» What you need to do
The answer must consist of every line below that contains the word "warm".

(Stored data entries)
★ ★ ★ ★

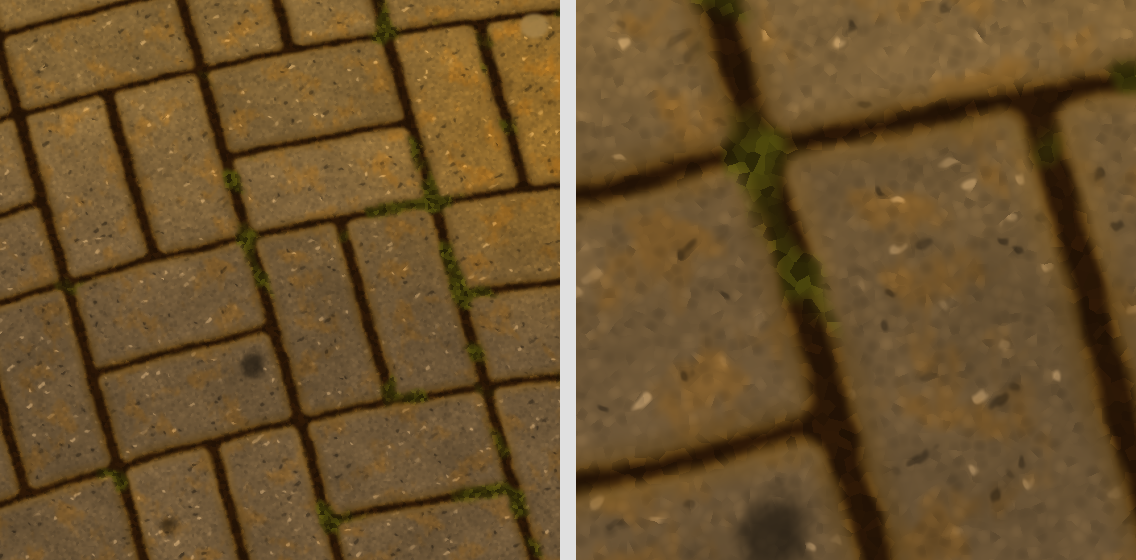
Left: the whole. Right: its middle third, enlarged.
A WebGL 1 fragment shader for this texture:

```glsl
precision highp float;
// Weathered basket-weave brick paving with sandy, mossy joints in warm light.
uniform vec2 u_resolution;

float hash(vec2 p) {
  return fract(sin(dot(p, vec2(127.1, 311.7))) * 4375.85);
}

// Layered sines, roughly -1 to 1.
float waves(vec2 p) {
  float sum = 0.0, amp = 0.5;
  for (int i = 0; i < 4; i++) {
    sum += amp * sin(p.x + 1.3 * sin(p.y)) * cos(p.y * 0.9 + 0.7);
    p = mat2(1.5, 1.1, -1.1, 1.5) * p + 2.3;
    amp *= 0.62;
  }
  return sum;
}

// Cellular noise: distance to the nearest grain, and that grain's random value.
vec2 grains(vec2 p) {
  vec2 cell = floor(p), nearest = vec2(2.0, 0.0);
  for (int y = -1; y <= 1; y++) {
    for (int x = -1; x <= 1; x++) {
      vec2 c = cell + vec2(x, y);
      float r = hash(c);
      float d = length(c + vec2(r, hash(c + 17.3)) - p);
      if (d < nearest.x) nearest = vec2(d, fract(r * 57.3));
    }
  }
  return nearest;
}

float roundedBox(vec2 p, vec2 halfSize, float radius) {
  vec2 q = abs(p) - halfSize + radius;
  return length(max(q, 0.0)) + min(max(q.x, q.y), 0.0) - radius;
}

void main() {
  vec2 uv = gl_FragCoord.xy / u_resolution;

  // Tilted weave grid with a slight lens bend and uneven edges
  vec2 p = uv - vec2(0.443, 0.577);
  vec2 g = vec2(2.87 * p.x + 0.81 * p.y, 3.018 * p.y - 0.662 * p.x);
  g.y += 0.045 * g.y * g.y + 0.033 * g.x * g.x;
  g += 0.009 * vec2(waves(uv * 31.0), waves(uv * 29.0 + 8.0));

  // Two bricks per square, turned in alternate squares
  vec2 square = floor(g), q = fract(g);
  vec2 gap = vec2(0.034, 0.023);
  bool upright = mod(square.x + square.y, 2.0) > 0.5;
  if (upright) { q = q.yx; gap = gap.yx; }
  float split = 0.49 + 0.05 * (hash(square) - 0.5);
  float row = step(split, q.y);
  float width = mix(split, 1.0 - split, row);
  vec2 center = vec2(0.5, row * split + 0.5 * width);
  float d = roundedBox(q - center, vec2(0.5, 0.5 * width) - gap, 0.035);
  float brickId = hash(square * 2.0 + vec2(row, 5.0));

  // Brick tone: grey-brown below, ochre above, amber at upper right
  float warm = smoothstep(0.35, 0.95, uv.y + 0.15 * (uv.x - 0.5) + 0.05 * waves(uv * 9.0));
  float amber = smoothstep(0.42, 0.05, length((uv - vec2(0.98, 0.8)) * vec2(1.0, 0.9)));
  vec3 brick = mix(vec3(0.425, 0.335, 0.215), vec3(0.53, 0.41, 0.22), warm);
  brick = mix(brick, vec3(0.56, 0.40, 0.14), 0.75 * amber);
  brick *= 0.94 + 0.12 * brickId;

  // Mottling, coarse grit, pits and pale chips
  float stain = waves(uv * 24.0 + brickId * 20.0);
  vec2 coarse = grains(uv * vec2(62.0, 74.0) + 0.6 * waves(uv * 60.0));
  vec2 fine = grains(uv * 135.0);
  brick *= 1.0 + 0.09 * stain + 0.16 * (coarse.y - 0.5) * smoothstep(0.7, 0.1, coarse.x);
  brick *= 1.0 + 0.22 * (fine.y - 0.5) * smoothstep(0.8, 0.1, fine.x);
  brick = mix(brick, brick * vec3(1.12, 1.03, 0.78), smoothstep(0.0, 0.7, waves(uv * 40.0 + 3.0)));
  float speck = smoothstep(0.32, 0.1, coarse.x);
  brick += vec3(0.20, 0.17, 0.13) * speck * smoothstep(0.87, 0.97, coarse.y);
  brick *= 1.0 - 0.30 * speck * smoothstep(0.13, 0.04, coarse.y);

  // Two oily spots
  float spot = min(length(uv - vec2(0.452, 0.348)), length(uv - vec2(0.302, 0.063)) + 0.006);
  brick *= 1.0 - 0.5 * smoothstep(0.032, 0.008, spot + 0.007 * waves(uv * 90.0));

  // Worn edges, lit on the far side
  float rim = smoothstep(-0.055, 0.0, d);
  float lit = upright ? q.x - 0.5 : q.y - center.y;
  brick = mix(brick, vec3(0.38, 0.27, 0.10), 0.55 * rim);
  brick += vec3(0.07, 0.055, 0.03) * rim * smoothstep(0.1, 0.25, lit);

  // Joint: sandy shoulders falling into a dark crack
  float crack = smoothstep(-0.002, 0.022, d + 0.006 * waves(uv * 75.0));
  vec3 joint = mix(vec3(0.34, 0.23, 0.07), vec3(0.15, 0.08, 0.02), crack);
  joint *= 0.85 + 0.4 * fine.y;
  vec3 color = mix(brick, joint, smoothstep(-0.014, 0.010, d));

  // Moss gathers at crossings and toward the right
  float crossing = smoothstep(0.16, 0.0, length(fract(g + 0.5) - 0.5));
  float growth = waves(uv * 19.0 + 4.0) + 0.55 * crossing + 0.8 * (uv.x - 0.62);
  float moss = smoothstep(0.2, 0.65, growth) * smoothstep(-0.028, 0.008, d + 0.012 * waves(uv * 110.0));
  vec3 green = mix(vec3(0.16, 0.15, 0.02), vec3(0.36, 0.36, 0.06), fine.y);
  color = mix(color, green, 0.75 * moss);

  // Pale pebble in the upper right
  float pebble = length((uv - vec2(0.954, 0.954)) * vec2(0.9, 1.05));
  color = mix(color, vec3(0.64, 0.51, 0.29), 0.8 * smoothstep(0.028, 0.017, pebble));

  gl_FragColor = vec4(color, 1.0);
}
```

★ ★ ★ ★

» Reply to the exercise
// Weathered basket-weave brick paving with sandy, mossy joints in warm light.
  float warm = smoothstep(0.35, 0.95, uv.y + 0.15 * (uv.x - 0.5) + 0.05 * waves(uv * 9.0));
  vec3 brick = mix(vec3(0.425, 0.335, 0.215), vec3(0.53, 0.41, 0.22), warm);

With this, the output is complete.